// There is no way the test did that intentionally — it's too close to the
// wire! — so mark it as a test failure. That way, if the test expects the
// command to fail for some other reason, it doesn't have to distinguish
// between that reason and a timeout.
t.Errorf("test timed out while running command: %v", cmd)
} else {
// The command is being terminated due to ctx being canceled, but
// apparently not due to an explicit test deadline that we added.
// Log that information in case it is useful for diagnosing a failure,
// but don't actually fail the test because of it.
t.Logf("%v: terminating command: %v", ctx.Err(), cmd)
return cmd.Process.Signal(Sigquit)
if cmdWaitDelay := reflect.ValueOf(cmd).Elem().FieldByName("WaitDelay"); cmdWaitDelay.IsValid() {
t.Cleanup(func() {
if cancelCtx != nil {
if cmd.Process != nil && cmd.ProcessState == nil {
t.Errorf("command was started, but test did not wait for it to complete: %v", cmd)
return cmd
// Command is like exec.Command, but applies the same changes as
// testenv.CommandContext (with a default Context).
func Command(t testing.TB, name string, args ...string) *exec.Cmd {
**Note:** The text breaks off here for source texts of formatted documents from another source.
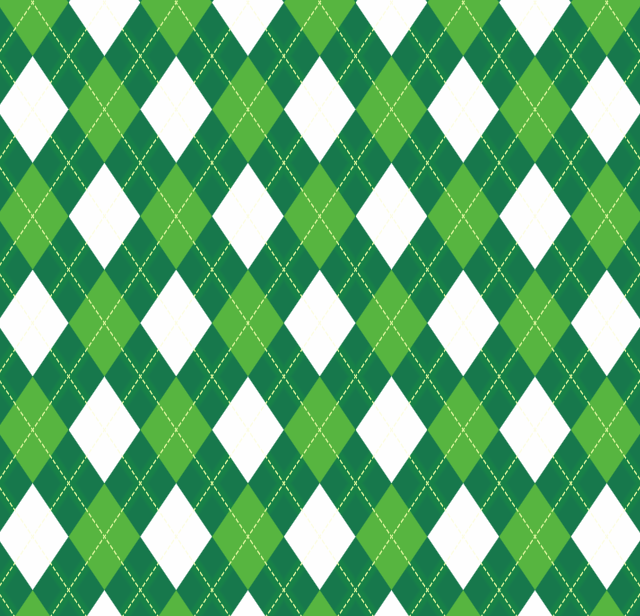
This pattern is drawn by a Shadertoy shader. Its source:

```glsl
// Argyle knit: white and leaf-green diamonds on dark green, crossed by dashed stitches.

const vec2 CELL = vec2(0.1165, 0.1734);     // diamond width and height, in canvas heights
const vec2 ANCHOR = vec2(0.519, 0.649);     // centre of one leaf-green diamond
const float STITCH_HALF_WIDTH = 0.0011;
const float DASHES_PER_CELL = 20.0;
const float DASH_FILL = 0.72;
const float HALO_WIDTH = 0.1;               // in cells

const vec3 DARK_GREEN = vec3(0.09, 0.47, 0.30);
const vec3 WARM_GREEN = vec3(0.09, 0.51, 0.28);
const vec3 LEAF_GREEN = vec3(0.34, 0.71, 0.25);
const vec3 WHITE = vec3(0.995, 0.998, 0.995);
const vec3 THREAD = vec3(0.85, 0.95, 0.60);
const vec3 PALE_THREAD = vec3(0.99, 0.99, 0.89);

// Antialiased coverage of a signed distance
float coverage(float dist, float pixel) {
    return clamp(0.5 - dist / pixel, 0.0, 1.0);
}

// Distance to the nearest integer
float toInteger(float x) {
    return abs(x - round(x));
}

// Dashed diagonal: "across" is whole on the thread, "along" gains 2 per cell
float dashedThread(float across, float along, float slope, float pixel) {
    float line = coverage(toInteger(across) / slope - STITCH_HALF_WIDTH, pixel);
    float period = length(CELL) / DASHES_PER_CELL;
    float dashDist = (toInteger(along * 0.5 * DASHES_PER_CELL) - 0.5 * DASH_FILL) * period;
    return line * coverage(dashDist, pixel);
}

void mainImage(out vec4 fragColor, in vec2 fragCoord) {
    float pixel = 1.0 / iResolution.y;
    vec2 grid = (fragCoord * pixel - ANCHOR) / CELL;
    float slope = length(1.0 / CELL);

    // Alternating diamonds
    vec2 id = round(grid);
    vec2 local = abs(grid - id);
    float diamond = coverage((local.x + local.y - 0.5) / slope, pixel * 1.3);
    float isWhite = mod(id.x + id.y, 2.0);

    // Dark ground, slightly warmer beside the threads
    float rising = grid.x - grid.y;
    float falling = grid.x + grid.y;
    float threadGap = min(toInteger(rising), toInteger(falling));
    float halo = 1.0 - smoothstep(0.6 * HALO_WIDTH, 1.4 * HALO_WIDTH, threadGap);
    vec3 color = mix(DARK_GREEN, WARM_GREEN, halo);
    color = mix(color, mix(LEAF_GREEN, WHITE, isWhite), diamond);

    // Crossing stitches, faint over white
    float stitch = max(dashedThread(rising, falling, slope, pixel),
                       dashedThread(falling, rising, slope, pixel));
    color = mix(color, mix(THREAD, PALE_THREAD, isWhite * diamond), stitch);

    fragColor = vec4(color, 1.0);
}
```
return CommandContext(t, context.Background(), name, args...)